REQUIRED WORK:
Please copy each line below that contains the word "listClip".

RECORDED DATA:

* * * *

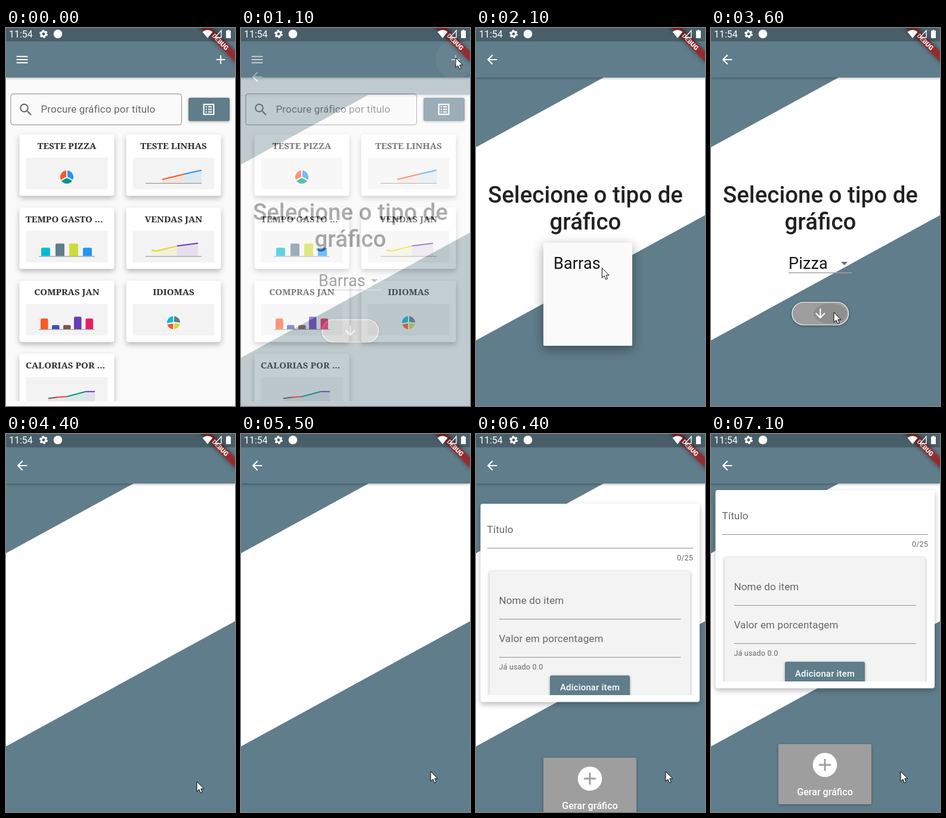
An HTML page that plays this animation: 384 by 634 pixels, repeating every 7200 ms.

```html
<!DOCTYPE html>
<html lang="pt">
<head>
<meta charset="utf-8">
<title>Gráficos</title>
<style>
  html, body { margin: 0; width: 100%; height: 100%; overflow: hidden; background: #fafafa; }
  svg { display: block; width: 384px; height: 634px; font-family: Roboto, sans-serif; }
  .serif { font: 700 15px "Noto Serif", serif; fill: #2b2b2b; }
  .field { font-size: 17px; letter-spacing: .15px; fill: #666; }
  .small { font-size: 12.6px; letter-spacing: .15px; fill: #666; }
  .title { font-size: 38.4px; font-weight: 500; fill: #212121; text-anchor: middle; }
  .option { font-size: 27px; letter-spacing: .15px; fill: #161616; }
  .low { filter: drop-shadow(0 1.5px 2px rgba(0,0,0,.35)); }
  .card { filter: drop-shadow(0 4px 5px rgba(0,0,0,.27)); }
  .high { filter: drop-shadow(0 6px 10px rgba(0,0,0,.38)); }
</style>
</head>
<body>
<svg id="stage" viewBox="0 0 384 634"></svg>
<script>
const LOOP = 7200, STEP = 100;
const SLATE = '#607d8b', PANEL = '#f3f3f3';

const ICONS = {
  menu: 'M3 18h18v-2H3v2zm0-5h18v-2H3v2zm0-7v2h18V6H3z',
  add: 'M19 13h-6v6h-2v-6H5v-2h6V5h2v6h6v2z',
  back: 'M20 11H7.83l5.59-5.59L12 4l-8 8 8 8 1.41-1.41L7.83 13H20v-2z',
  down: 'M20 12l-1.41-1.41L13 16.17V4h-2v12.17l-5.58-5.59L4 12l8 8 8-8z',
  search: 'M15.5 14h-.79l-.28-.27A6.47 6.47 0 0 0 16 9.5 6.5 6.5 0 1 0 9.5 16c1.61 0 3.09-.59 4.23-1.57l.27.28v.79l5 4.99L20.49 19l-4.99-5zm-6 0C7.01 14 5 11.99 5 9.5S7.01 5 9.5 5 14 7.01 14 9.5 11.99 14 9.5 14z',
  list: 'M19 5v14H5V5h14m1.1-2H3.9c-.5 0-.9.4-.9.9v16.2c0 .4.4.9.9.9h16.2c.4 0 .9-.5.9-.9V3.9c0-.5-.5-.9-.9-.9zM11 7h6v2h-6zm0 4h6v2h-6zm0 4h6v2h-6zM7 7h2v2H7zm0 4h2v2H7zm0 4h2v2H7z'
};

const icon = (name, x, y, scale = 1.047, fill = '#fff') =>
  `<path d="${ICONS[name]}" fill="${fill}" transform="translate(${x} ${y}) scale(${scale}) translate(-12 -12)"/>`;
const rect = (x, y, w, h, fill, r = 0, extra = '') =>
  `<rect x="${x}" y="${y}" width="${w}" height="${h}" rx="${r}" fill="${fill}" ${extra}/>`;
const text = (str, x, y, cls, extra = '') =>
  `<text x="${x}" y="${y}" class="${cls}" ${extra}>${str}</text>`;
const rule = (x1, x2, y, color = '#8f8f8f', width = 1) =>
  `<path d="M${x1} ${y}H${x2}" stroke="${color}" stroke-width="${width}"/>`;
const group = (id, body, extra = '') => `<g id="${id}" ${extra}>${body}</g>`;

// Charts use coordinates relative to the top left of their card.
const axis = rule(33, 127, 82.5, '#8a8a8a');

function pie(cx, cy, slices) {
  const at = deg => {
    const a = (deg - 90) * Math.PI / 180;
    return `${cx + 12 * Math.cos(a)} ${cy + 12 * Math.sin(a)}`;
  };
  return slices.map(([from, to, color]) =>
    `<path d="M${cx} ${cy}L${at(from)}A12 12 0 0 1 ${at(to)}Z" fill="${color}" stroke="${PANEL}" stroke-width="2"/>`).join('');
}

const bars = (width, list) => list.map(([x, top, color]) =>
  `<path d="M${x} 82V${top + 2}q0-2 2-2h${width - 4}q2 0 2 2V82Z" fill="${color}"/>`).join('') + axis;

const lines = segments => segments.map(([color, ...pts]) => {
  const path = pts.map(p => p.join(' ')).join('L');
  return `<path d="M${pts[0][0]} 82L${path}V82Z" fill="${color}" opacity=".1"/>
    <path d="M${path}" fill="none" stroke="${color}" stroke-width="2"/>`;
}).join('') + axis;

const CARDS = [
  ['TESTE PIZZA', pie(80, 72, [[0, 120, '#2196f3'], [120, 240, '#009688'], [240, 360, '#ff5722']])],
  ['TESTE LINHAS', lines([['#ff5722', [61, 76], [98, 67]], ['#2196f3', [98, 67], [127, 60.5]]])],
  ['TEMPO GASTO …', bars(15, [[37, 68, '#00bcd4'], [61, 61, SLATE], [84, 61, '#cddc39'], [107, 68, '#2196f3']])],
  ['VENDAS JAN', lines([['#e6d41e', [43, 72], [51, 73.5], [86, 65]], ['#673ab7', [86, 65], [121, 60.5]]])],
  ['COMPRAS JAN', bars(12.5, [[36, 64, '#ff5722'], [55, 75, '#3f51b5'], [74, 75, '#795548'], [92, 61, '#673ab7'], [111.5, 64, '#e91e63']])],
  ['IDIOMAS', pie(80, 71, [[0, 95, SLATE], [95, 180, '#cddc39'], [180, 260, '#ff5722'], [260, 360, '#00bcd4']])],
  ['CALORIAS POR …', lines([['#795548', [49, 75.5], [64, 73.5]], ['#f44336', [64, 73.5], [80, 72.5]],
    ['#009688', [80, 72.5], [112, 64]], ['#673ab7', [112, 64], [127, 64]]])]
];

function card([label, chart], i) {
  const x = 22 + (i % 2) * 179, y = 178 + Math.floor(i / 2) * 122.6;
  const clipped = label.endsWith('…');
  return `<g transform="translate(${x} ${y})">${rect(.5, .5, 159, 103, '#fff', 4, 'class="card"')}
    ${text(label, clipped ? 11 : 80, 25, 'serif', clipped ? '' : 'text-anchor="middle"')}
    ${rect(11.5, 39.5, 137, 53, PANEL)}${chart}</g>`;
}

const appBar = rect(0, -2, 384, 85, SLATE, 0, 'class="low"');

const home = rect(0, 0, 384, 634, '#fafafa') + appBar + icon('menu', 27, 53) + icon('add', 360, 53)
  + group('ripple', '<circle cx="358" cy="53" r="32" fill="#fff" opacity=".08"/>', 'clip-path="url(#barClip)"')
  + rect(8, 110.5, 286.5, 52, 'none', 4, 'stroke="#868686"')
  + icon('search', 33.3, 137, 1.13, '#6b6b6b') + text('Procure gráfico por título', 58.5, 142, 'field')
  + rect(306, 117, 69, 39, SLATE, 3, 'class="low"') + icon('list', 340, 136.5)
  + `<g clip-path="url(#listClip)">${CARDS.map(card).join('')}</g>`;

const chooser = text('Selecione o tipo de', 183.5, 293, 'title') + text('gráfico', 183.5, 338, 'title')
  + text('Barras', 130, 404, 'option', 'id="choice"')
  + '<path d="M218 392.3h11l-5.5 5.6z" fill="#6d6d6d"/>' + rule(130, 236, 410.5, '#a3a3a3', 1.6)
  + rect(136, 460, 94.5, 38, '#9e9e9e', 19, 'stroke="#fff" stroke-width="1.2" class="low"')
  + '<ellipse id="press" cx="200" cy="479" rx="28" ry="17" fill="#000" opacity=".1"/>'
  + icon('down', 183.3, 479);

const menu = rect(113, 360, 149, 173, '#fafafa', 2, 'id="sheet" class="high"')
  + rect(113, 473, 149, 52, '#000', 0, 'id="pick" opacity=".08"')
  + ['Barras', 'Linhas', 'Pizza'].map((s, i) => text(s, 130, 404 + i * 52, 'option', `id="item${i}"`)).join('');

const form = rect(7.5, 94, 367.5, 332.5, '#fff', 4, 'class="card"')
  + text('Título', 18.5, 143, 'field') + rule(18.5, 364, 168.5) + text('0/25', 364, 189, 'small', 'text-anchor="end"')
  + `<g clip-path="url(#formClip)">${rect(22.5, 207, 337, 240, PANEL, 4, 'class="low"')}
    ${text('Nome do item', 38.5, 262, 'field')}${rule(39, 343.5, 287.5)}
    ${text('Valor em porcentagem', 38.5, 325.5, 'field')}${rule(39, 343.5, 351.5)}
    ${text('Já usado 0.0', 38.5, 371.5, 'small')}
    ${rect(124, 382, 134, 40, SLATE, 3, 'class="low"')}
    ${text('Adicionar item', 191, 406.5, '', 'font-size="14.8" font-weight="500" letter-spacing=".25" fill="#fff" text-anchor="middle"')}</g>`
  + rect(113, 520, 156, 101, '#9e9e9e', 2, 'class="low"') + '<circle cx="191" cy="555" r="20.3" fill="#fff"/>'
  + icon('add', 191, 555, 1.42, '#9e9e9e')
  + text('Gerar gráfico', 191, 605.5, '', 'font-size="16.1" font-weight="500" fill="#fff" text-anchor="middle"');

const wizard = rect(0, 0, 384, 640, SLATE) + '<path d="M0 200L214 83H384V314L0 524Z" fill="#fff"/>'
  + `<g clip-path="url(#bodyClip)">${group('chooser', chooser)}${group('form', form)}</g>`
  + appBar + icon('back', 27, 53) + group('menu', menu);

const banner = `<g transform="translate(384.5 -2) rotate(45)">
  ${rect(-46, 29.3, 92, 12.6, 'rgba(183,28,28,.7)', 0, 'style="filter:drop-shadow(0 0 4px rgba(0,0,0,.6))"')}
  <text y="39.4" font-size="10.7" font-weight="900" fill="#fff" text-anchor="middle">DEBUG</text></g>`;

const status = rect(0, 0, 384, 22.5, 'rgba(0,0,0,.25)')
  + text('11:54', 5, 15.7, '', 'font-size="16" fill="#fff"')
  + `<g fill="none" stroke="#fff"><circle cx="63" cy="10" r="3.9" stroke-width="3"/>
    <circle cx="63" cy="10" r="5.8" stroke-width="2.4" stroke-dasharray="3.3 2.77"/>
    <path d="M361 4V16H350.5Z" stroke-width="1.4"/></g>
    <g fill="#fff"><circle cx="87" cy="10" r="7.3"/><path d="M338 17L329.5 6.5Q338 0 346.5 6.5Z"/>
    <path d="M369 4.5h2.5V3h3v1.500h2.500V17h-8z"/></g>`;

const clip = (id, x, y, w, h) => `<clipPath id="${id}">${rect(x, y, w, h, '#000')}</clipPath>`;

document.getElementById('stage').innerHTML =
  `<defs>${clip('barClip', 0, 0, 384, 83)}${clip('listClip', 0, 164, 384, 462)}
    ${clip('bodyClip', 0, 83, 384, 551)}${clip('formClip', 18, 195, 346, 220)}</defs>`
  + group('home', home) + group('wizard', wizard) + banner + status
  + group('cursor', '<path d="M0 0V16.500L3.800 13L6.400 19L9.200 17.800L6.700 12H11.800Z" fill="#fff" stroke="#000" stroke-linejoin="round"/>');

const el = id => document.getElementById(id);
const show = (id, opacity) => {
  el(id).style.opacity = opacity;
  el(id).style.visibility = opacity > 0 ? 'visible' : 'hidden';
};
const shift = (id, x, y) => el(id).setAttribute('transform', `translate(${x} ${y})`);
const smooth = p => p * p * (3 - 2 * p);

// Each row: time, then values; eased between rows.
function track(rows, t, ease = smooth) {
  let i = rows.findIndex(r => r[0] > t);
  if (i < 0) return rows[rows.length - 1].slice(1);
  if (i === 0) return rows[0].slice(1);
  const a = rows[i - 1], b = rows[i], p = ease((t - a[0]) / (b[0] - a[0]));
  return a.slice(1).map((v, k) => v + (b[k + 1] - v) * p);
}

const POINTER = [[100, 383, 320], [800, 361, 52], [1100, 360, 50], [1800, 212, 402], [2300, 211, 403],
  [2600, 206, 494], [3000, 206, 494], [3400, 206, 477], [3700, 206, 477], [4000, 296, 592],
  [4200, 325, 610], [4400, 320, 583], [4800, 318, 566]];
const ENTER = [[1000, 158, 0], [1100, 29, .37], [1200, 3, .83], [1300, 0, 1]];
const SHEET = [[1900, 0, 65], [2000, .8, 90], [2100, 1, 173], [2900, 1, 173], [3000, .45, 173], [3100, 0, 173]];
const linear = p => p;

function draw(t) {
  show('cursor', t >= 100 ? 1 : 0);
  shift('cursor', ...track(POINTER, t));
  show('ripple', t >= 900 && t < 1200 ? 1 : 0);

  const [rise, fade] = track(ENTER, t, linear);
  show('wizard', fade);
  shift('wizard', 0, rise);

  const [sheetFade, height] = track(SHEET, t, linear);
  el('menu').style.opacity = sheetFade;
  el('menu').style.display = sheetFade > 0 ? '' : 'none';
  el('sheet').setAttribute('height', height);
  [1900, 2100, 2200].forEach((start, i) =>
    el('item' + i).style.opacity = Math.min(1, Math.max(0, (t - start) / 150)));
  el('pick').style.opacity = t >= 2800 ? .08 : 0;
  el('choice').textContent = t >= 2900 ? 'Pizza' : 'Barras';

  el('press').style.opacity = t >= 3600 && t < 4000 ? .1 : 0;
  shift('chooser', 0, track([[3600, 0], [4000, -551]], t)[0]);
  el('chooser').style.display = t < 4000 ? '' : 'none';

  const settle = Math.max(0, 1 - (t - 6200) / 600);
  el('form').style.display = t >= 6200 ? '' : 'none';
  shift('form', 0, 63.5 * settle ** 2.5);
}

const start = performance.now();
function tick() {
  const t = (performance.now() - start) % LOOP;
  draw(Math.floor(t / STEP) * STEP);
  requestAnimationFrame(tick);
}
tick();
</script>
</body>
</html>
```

* * * *

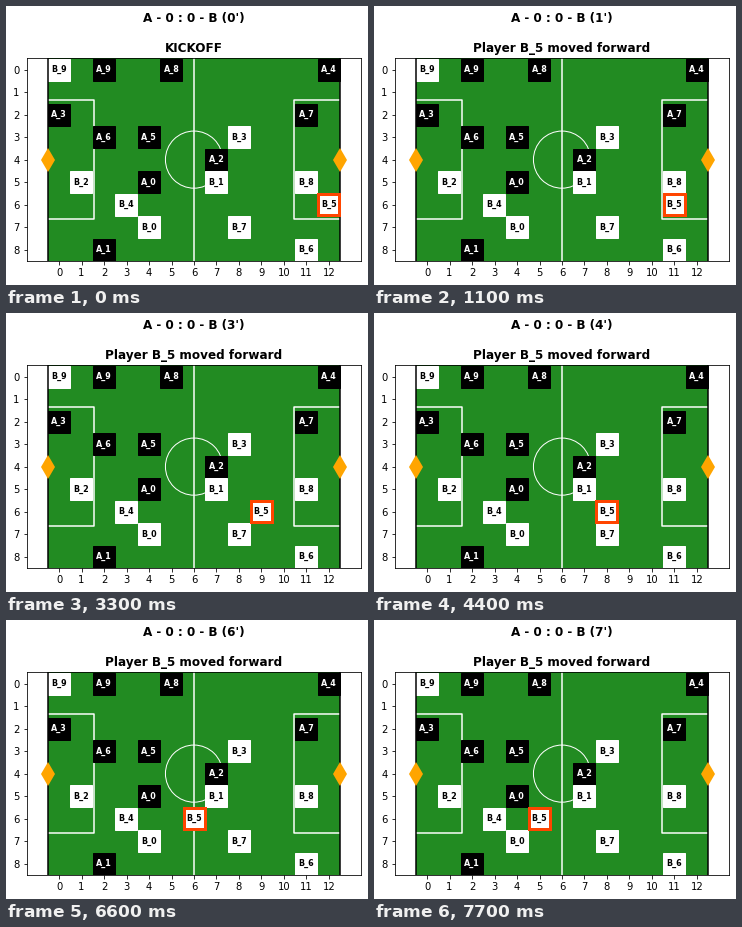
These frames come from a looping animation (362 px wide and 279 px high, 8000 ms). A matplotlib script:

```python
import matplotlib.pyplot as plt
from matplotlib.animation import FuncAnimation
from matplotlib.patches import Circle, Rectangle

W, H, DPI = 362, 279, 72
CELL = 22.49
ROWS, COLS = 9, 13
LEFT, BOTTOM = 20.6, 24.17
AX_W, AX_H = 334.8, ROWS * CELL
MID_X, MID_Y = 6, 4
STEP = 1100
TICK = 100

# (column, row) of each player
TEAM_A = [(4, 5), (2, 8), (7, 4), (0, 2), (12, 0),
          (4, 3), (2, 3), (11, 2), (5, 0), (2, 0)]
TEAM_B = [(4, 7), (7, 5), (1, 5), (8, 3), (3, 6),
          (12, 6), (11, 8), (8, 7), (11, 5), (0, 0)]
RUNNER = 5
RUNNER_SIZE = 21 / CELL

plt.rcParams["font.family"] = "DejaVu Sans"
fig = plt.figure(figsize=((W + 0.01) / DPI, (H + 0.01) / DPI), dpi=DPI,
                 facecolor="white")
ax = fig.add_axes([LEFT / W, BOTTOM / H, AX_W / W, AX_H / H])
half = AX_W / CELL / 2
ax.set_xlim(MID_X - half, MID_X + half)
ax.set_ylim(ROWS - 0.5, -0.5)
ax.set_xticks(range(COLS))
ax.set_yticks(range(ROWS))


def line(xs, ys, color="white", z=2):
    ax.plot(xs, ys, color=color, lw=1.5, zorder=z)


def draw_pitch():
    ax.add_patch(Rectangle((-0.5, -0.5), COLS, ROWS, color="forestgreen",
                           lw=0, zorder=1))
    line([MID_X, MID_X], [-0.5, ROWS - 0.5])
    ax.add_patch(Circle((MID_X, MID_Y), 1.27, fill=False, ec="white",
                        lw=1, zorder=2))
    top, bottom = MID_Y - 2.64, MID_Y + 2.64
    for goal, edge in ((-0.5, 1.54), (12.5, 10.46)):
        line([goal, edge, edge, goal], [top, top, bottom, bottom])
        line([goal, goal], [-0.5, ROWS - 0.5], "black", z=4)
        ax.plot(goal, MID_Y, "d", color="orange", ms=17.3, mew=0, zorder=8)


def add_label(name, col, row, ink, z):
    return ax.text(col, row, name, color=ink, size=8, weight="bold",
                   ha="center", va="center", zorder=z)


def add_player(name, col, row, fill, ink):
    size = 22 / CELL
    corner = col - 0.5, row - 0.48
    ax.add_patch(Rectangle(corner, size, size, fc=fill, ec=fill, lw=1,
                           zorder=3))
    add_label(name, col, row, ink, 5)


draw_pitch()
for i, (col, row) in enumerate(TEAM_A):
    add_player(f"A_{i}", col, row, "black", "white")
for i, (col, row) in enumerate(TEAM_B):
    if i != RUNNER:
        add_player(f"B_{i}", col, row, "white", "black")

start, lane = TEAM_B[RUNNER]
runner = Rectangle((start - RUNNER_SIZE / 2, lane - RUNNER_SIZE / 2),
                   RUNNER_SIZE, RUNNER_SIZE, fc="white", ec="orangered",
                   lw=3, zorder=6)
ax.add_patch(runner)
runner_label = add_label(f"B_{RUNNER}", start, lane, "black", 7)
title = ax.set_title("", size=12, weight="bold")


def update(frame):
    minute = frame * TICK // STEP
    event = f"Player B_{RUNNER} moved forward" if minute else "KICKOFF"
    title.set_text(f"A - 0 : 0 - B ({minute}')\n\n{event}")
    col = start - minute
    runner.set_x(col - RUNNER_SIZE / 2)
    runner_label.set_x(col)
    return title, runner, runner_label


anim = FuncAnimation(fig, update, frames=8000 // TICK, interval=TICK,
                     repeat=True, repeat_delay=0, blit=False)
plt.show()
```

* * * *

WRITTEN ANSWER:
  + `<g clip-path="url(#listClip)">${CARDS.map(card).join('')}</g>`;
  `<defs>${clip('barClip', 0, 0, 384, 83)}${clip('listClip', 0, 164, 384, 462)}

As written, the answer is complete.